- I do NOT go to a store to use a coupon “just because I have a coupon.” Even if I save $10 off of a $25 purchase, I am still spending $15!
- I stock up on holiday coupons at fast food restaurants. Our McDonald’s sells Trick or Treat and Valentine’s Day coupons where you get 12 free items for $1. I recently bought 10 packs and am able to take my girls there for a special treat after school. Taco Cabana had similar coupons for Halloween.
- Thrift store shopping! I buy 90% of our clothes at the thrift store. I also find books and games for my kids and my classroom at rock bottom prices.
- I am a Sonic junkie. At the beginning of the month, I put $20 on a Sonic card to use and when it’s gone, it’s gone! This helps curb my addiction a little.
- I use the Target 5% debit card. It’s a free way to save on all purchases!
- I only go grocery shopping once a month for major items, then go about every 10 days for milk and fruit, etc. I have a VERY detailed grocery list that I print off and highlight the things I need.
- I buy generic whenever possible. Our grocery store does not do double coupons, so even with a coupon, generic brands are often cheaper.
- Right now, Wal-Mart and our grocery store gas stations are offering 10 cents off every gallon of gas if you use a gift card. That adds up!

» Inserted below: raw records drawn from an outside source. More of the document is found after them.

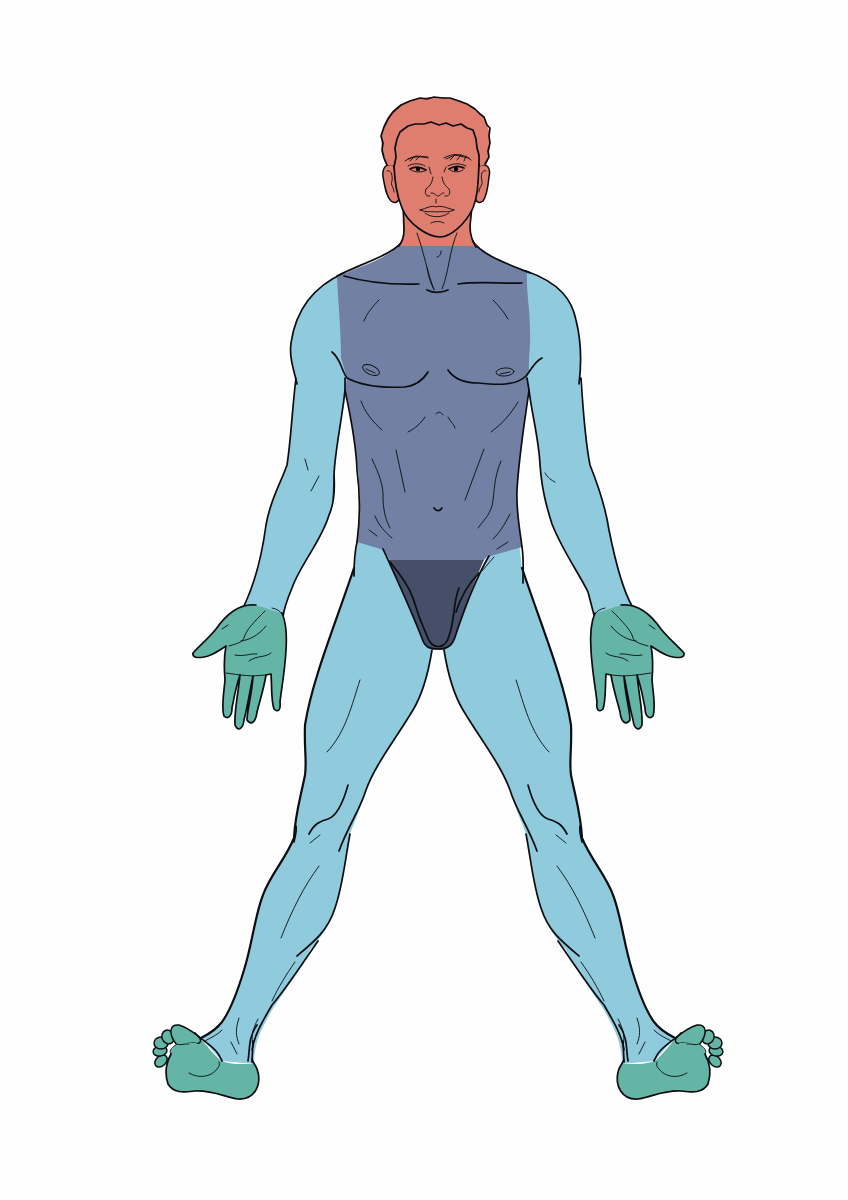
<!DOCTYPE html>
<html lang="en">
<head>
<meta charset="utf-8">
<title>Body regions, front view</title>
<style>
:root{--paper:#fefefe;--ink:#0b0d10;--head:#df7e6e;--torso:#7280a3;--limb:#8fcbdd;--extremity:#64b5a5;--groin:#454f68}
html,body{margin:0;width:848px;height:1200px;overflow:hidden;background:var(--paper)}
svg{display:block}
.head{fill:var(--head)}
.torso{fill:var(--torso)}
.limb{fill:var(--limb)}
.extremity{fill:var(--extremity)}
.groin{fill:var(--groin)}
.line{fill:none;stroke:var(--ink);stroke-width:1.7;stroke-linecap:round;stroke-linejoin:round}
.outlined{stroke:var(--ink);stroke-width:1.5;stroke-linejoin:round}
.bold{stroke-width:2.2}
.fine{stroke-width:.9}
</style>
</head>
<body>
<svg width="848" height="1200" viewBox="0 0 848 1200" role="img" aria-label="Front view of a standing figure with coloured body regions">
<defs>
  <g id="leg">
    <path class="limb" d="M357 541L385 549L398 575L425 640L432 650C428 675 422 695 413 710C395 740 375 765 366 790C360 810 355 820 350 834C345 860 343 885 335 908C328 930 318 940 310 950C300 970 285 990 272 1010C262 1028 254 1042 254 1064L222 1061L201 1038L222 1024C232 1008 238 990 244 970C252 945 255 915 263 895C270 875 285 860 294 838C296 815 300 800 305 775C307 760 304 750 305 725C312 680 335 625 354 570Z"/>
    <path class="line bold" d="M354 568C335 625 312 680 305 725C304 750 307 760 305 775C300 800 295 815 294 838C285 860 270 875 263 895C255 915 252 945 244 970C238 990 232 1008 222 1022C216 1030 209 1034 201 1038"/>
    <path class="line" d="M432 650C428 675 422 695 413 710C395 740 375 765 366 790C360 810 348 826 339 851M350 834C345 860 343 885 335 908C328 930 316 940 297 956M318 941C300 967 285 990 272 1005C262 1022 254 1036 252 1050"/>
    <path class="line" d="M348 785C343 803 337 816 328 819C320 821 314 824 309 834M294 842C295 836 297 832 296 826"/>
    <path class="line fine" d="M360 680C352 704 346 732 327 752M319 866C304 886 292 910 281 938M295 962C286 975 279 986 272 1001M310 843L320 835"/>
    <path class="line fine" d="M239 1018C235 1030 236 1036 239 1044M258 1019C252 1030 251 1038 253 1046M222 1030C216 1036 210 1038 205 1041M231 1042L237 1054"/>
    <path class="line" d="M257 1025C248 1037 250 1050 248 1061M253 1041L252 1062"/>
  </g>
  <g id="foot">
    <path class="extremity" d="M186 1036C170 1047 165 1065 167 1081C170 1092 182 1094 195 1091C212 1090 225 1097 238 1099C255 1100 261 1085 258 1072C257 1065 254 1063 251 1064C240 1064 232 1065 221 1061L212 1052L200 1038Z"/>
    <g class="extremity outlined">
      <ellipse cx="161" cy="1061" rx="7" ry="5" transform="rotate(-42 161 1061)"/>
      <ellipse cx="160" cy="1051" rx="7" ry="5" transform="rotate(-12 160 1051)"/>
      <ellipse cx="161" cy="1043" rx="7" ry="6"/>
      <ellipse cx="168" cy="1037" rx="6" ry="7" transform="rotate(-22 168 1037)"/>
      <path d="M174 1041C168 1031 171 1024 179 1025C188 1028 193 1032 198 1036C203 1041 200 1045 194 1043C186 1043 182 1046 177 1045Z"/>
    </g>
    <path class="extremity" d="M170 1051L178 1042L196 1043L205 1048L198 1060L174 1065Z"/>
    <path class="line" d="M171 1054C165 1065 165 1075 168 1084C174 1094 185 1092 195 1091C212 1090 225 1097 238 1099C255 1100 261 1085 258 1072C257 1067 254 1064 252 1060M195 1033C200 1039 209 1043 216 1051C219 1054 220 1057 222 1061"/>
    <path class="line fine" d="M189 1073C199 1079 211 1077 217 1069C219 1067 220 1065 219 1062M171 1054C168 1050 173 1047 177 1044C181 1046 185 1043 189 1044"/>
  </g>
  <g id="hand">
    <path class="extremity" id="palm" d="M244 606C232 608 224 618 216 629C209 638 197 648 193 653C192 658 198 658 204 657C212 656 218 651 226 646C224 656 224 668 225 680C224 692 221 708 224 716C228 720 232 716 232 708C234 698 236 686 240 675C238 695 234 712 235 725C238 732 243 729 244 720C248 705 250 690 253 676C252 695 247 710 247 720C251 726 256 722 257 712C260 700 264 688 266 675L271 674C272 688 271 700 274 709C278 713 281 710 280 702C282 685 285 670 286 650C287 635 286 622 282 613C270 611 256 602 244 606Z"/>
    <path class="line" d="M256 605C238 603 225 616 216 629C209 638 197 648 193 653C192 658 198 658 204 657C212 656 218 651 226 646C224 656 224 668 225 680C224 692 221 708 224 716C228 720 232 716 232 708C234 698 236 686 240 675C238 695 234 712 235 725C238 732 243 729 244 720C248 705 250 690 253 676C252 695 247 710 247 720C251 726 256 722 257 712C260 700 264 688 266 675L271 674C272 688 271 700 274 709C278 713 281 710 280 702C282 685 285 670 286 650C287 635 286 622 282 613"/>
    <path class="line fine" d="M265 611C254 622 246 630 244 638C242 643 235 644 229 646M266 626C258 636 249 640 241 641M235 655C244 657 251 653 257 654M249 661C257 655 265 658 271 653M226 673L240 675L253 676L266 675M272 608C277 609 280 611 282 614M222 629L228 625"/>
  </g>
</defs>

<g id="legs">
  <use href="#leg"/>
  <use href="#leg" transform="matrix(-1 0 0 1 876 0)"/>
</g>
<g id="feet">
  <use href="#foot"/>
  <use href="#foot" transform="matrix(-1 0 0 1 876 0)"/>
</g>

<g id="arms">
  <path class="limb" d="M340 275C310 288 295 315 291 343C289 360 297 372 296 382C292 410 291 440 287 465C280 485 270 500 266 525C262 555 254 585 244 606L283 615C284 608 287 600 292 588C300 565 322 540 329 515C333 505 335 495 334 475C334 450 342 420 347 388L350 300Z"/>
  <path class="limb" d="M524 271C560 285 572 300 576 320C581 340 582 360 580 382C583 410 585 440 590 465C600 490 606 510 609 530C615 560 623 590 633 608L595 615L588 592C580 575 562 550 552 524C546 505 542 490 540 465C539 440 532 415 527 385Z"/>
  <path class="line" d="M344 273C310 288 295 315 291 343C289 358 294 370 297 384M296 378C292 410 291 440 287 465C280 485 270 500 266 525C262 555 254 585 244 606M345 390C342 420 335 450 334 475C335 490 334 504 329 515C322 540 300 565 292 588C287 600 284 608 283 617"/>
  <path class="line" d="M526 271C560 283 572 300 576 320C581 340 582 360 579 384M581 378C583 410 585 440 590 465C600 490 606 510 609 530C615 560 623 590 632 606M529 390C532 415 539 440 540 465C542 490 546 505 552 524C562 550 580 575 588 592L594 615"/>
  <path class="line fine" d="M305 459L308 470M319 476L311 491M334 476L333 499M545 473C548 478 551 480 555 482"/>
</g>
<g id="hands">
  <use href="#hand"/>
  <use href="#hand" transform="matrix(-1 0 0 1 877 0)"/>
</g>

<g id="trunk">
  <path class="torso" d="M399 245H476C490 258 510 264 527 272C526 290 530 310 530 330C531 345 528 360 529 372L527 378L529 392C524 425 519 455 517 490C516 512 520 530 522 547L487 557L482 562H391L384 550L357 542C360 520 361 500 358 470C355 440 350 415 345 390L347 378L341 358C341 330 338 300 337 277C360 266 385 260 399 245Z"/>
  <path class="groin" d="M388 560H484C474 582 464 610 456 634C453 646 447 649 438 649C430 649 426 647 423 641C413 615 402 588 388 560Z"/>
  <path class="line" d="M403 240C395 254 365 262 337 276M472 240C480 254 505 263 530 273M345 378L345 390C350 415 356 440 357 470C361 500 360 520 357 542C354 555 354 565 354 576M527 378L529 390C525 420 519 455 517 490C516 512 520 530 522 547C524 560 523 570 523 583"/>
  <path class="line" d="M344 276C365 282 390 285 419 284M458 284C480 281 505 284 522 283M427 290C433 293 441 293 448 290"/>
  <path class="line" d="M332 352C341 359 341 370 347 378C362 386 384 388 404 387C416 386 423 380 428 372M448 370C454 379 464 383 478 383C497 385 516 386 526 376C531 370 534 362 542 358"/>
  <ellipse class="line fine" cx="371" cy="370" rx="9" ry="4.5" transform="rotate(24 371 370)"/>
  <ellipse class="line fine" cx="505" cy="372" rx="9" ry="4" transform="rotate(-4 505 372)"/>
  <path class="line fine" d="M366 369L375 373M500 374L510 372M379 300C373 306 367 313 364 321M493 300C499 306 504 312 508 319M361 401C365 412 371 420 382 430M518 402C510 415 502 424 491 432M408 432C416 428 421 423 425 417M436 414C439 411 441 412 443 415M448 417C452 424 454 424 455 428"/>
  <path class="line fine" d="M372 459C379 474 384 486 383 500C384 514 386 520 390 528M396 450L405 492M484 449L465 500M501 461C493 480 495 492 492 506C489 516 483 521 478 528M375 516C379 526 385 532 392 538M510 514C504 526 499 533 493 539M369 530L377 536M508 542L497 549"/>
  <path class="line" d="M434 508C437 512 440 511 442 508M383 549C400 586 412 612 423 641C426 648 431 649 438 649C447 649 453 646 456 634C466 604 476 578 489 556"/>
  <path class="line" d="M390 562C400 574 409 587 413 598C417 612 422 625 427 636C432 651 446 649 449 636C455 620 453 602 459 588M479 573C470 582 461 596 456 612"/>
  <path class="line fine" d="M494 557L482 571M433 649H445"/>
</g>

<g id="head-and-neck">
  <path class="head" d="M403 205L404 234C403 240 402 243 398 246H477C472 242 470 238 470 232L472 205Z"/>
  <path class="line" d="M403 202L404 230C404 238 402 242 399 246M472 206L470 226C470 236 472 241 476 247"/>
  <path class="line fine" d="M417 233C424 252 427 272 434 290M457 233C449 252 449 272 442 289M441 251C441 255 439 257 437 257M427 268C429 278 431 285 434 289"/>
  <path class="head outlined" d="M394 166C386 162 382 168 383 177C385 187 386 196 391 201C395 204 398 202 399 199Z"/>
  <path class="head outlined" d="M479 166C487 162 491 168 489 177C488 187 487 196 483 201C479 204 477 202 475 199Z"/>
  <path class="head" d="M386 165C380 152 380 130 386 121C392 106 410 97 433 97C458 97 476 105 484 118C492 130 491 150 487 164L480 166C478 184 478 195 473 208C465 225 450 237 440 237C428 237 408 224 402 208C396 194 395 180 394 166Z"/>
  <path class="line" d="M387 165L384 158L382 150L383 143L381 136L384 127L388 119L393 112L401 105L410 101L420 98L427 99L434 97L443 98L450 98L459 101L467 104L475 109L480 114L484 117L487 125L490 128L489 136L490 143L488 151L489 157L485 164"/>
  <path class="line" d="M394 167L396 157L395 148L397 139L400 132L408 126L415 124L424 124L431 122L439 125L446 123L453 126L461 124L467 128L473 130L476 139L477 148L479 155L479 166"/>
  <path class="line" d="M394 166C395 180 396 194 402 208C408 224 428 237 440 237C450 237 465 225 473 208C478 195 478 184 479 164"/>
  <path class="line fine" d="M387 171C390 169 393 174 392 181C390 185 394 187 394 192M486 171C483 169 480 174 482 181C483 185 479 187 479 192"/>
  <g id="face">
    <path class="line fine" d="M405 161C412 156 420 156 428 158M408 159L416 156L428 157M410 161L414 157M416 160L420 156M444 158C452 153 463 153 471 160M446 159L455 155L469 158M450 160L455 155M457 160L461 155M464 161L466 156"/>
    <path class="line" d="M410 169C415 166 421 167 426 170M449 169C454 166 460 166 464 168"/>
    <path class="line fine" d="M411 170C416 173 421 172 425 171M450 170C455 173 459 172 463 170M408 166C413 163 420 163 425 166M448 166C454 163 460 163 466 166"/>
    <circle cx="418" cy="169" r="2.2"/>
    <circle cx="456" cy="169" r="2.2"/>
    <path class="line fine" d="M433 177C432 184 429 187 426 189C424 194 427 197 430 196M442 177C443 184 446 186 449 189C451 193 449 197 445 196M431 193C434 192 436 196 438 196C440 196 442 192 444 193M436 199V203M429 167L431 174M446 167L444 172"/>
    <path class="line fine" d="M420 210C427 208 432 205 436 207C441 205 447 208 454 210M420 210C427 213 432 211 437 212C443 211 448 213 454 210M425 213C431 218 442 218 449 213M431 223C435 221 440 221 444 223"/>
  </g>
</g>
</svg>
</body>
</html>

- We are content eating basic meals. Usually it’s the main course, a bread, and a vegetable- nothing too fancy or expensive!
- I have learned to keep a wish list all year for myself and the kids. Then when it comes time for a birthday or Christmas, I have practical ideas already in place.
- I buy birthday party gifts all year long by shopping on the clearance rack.
- I set a budget for Christmas gifts and stick to it.
- We only buy 3 gifts for our girls at Christmas- a gold (“big”), frankincense (Christian), and myrrh (practical gift or gift of time) gift as well as some stocking stuffers. This takes the pressure off of “do they have enough?”
- I take advantage of holiday gift card specials, such as buy $30, get $10 free, on places that I will shop anyway.
- I check my bank account every other day and write it down on my budget sheet so I know EXACTLY what I am spending each month and where the money goes.
- I try to plan ahead for things such as car insurance, HOA, sports fees, etc., by paying a little bit each month when possible.
Thanks, Amy, for sharing your life and heart with us!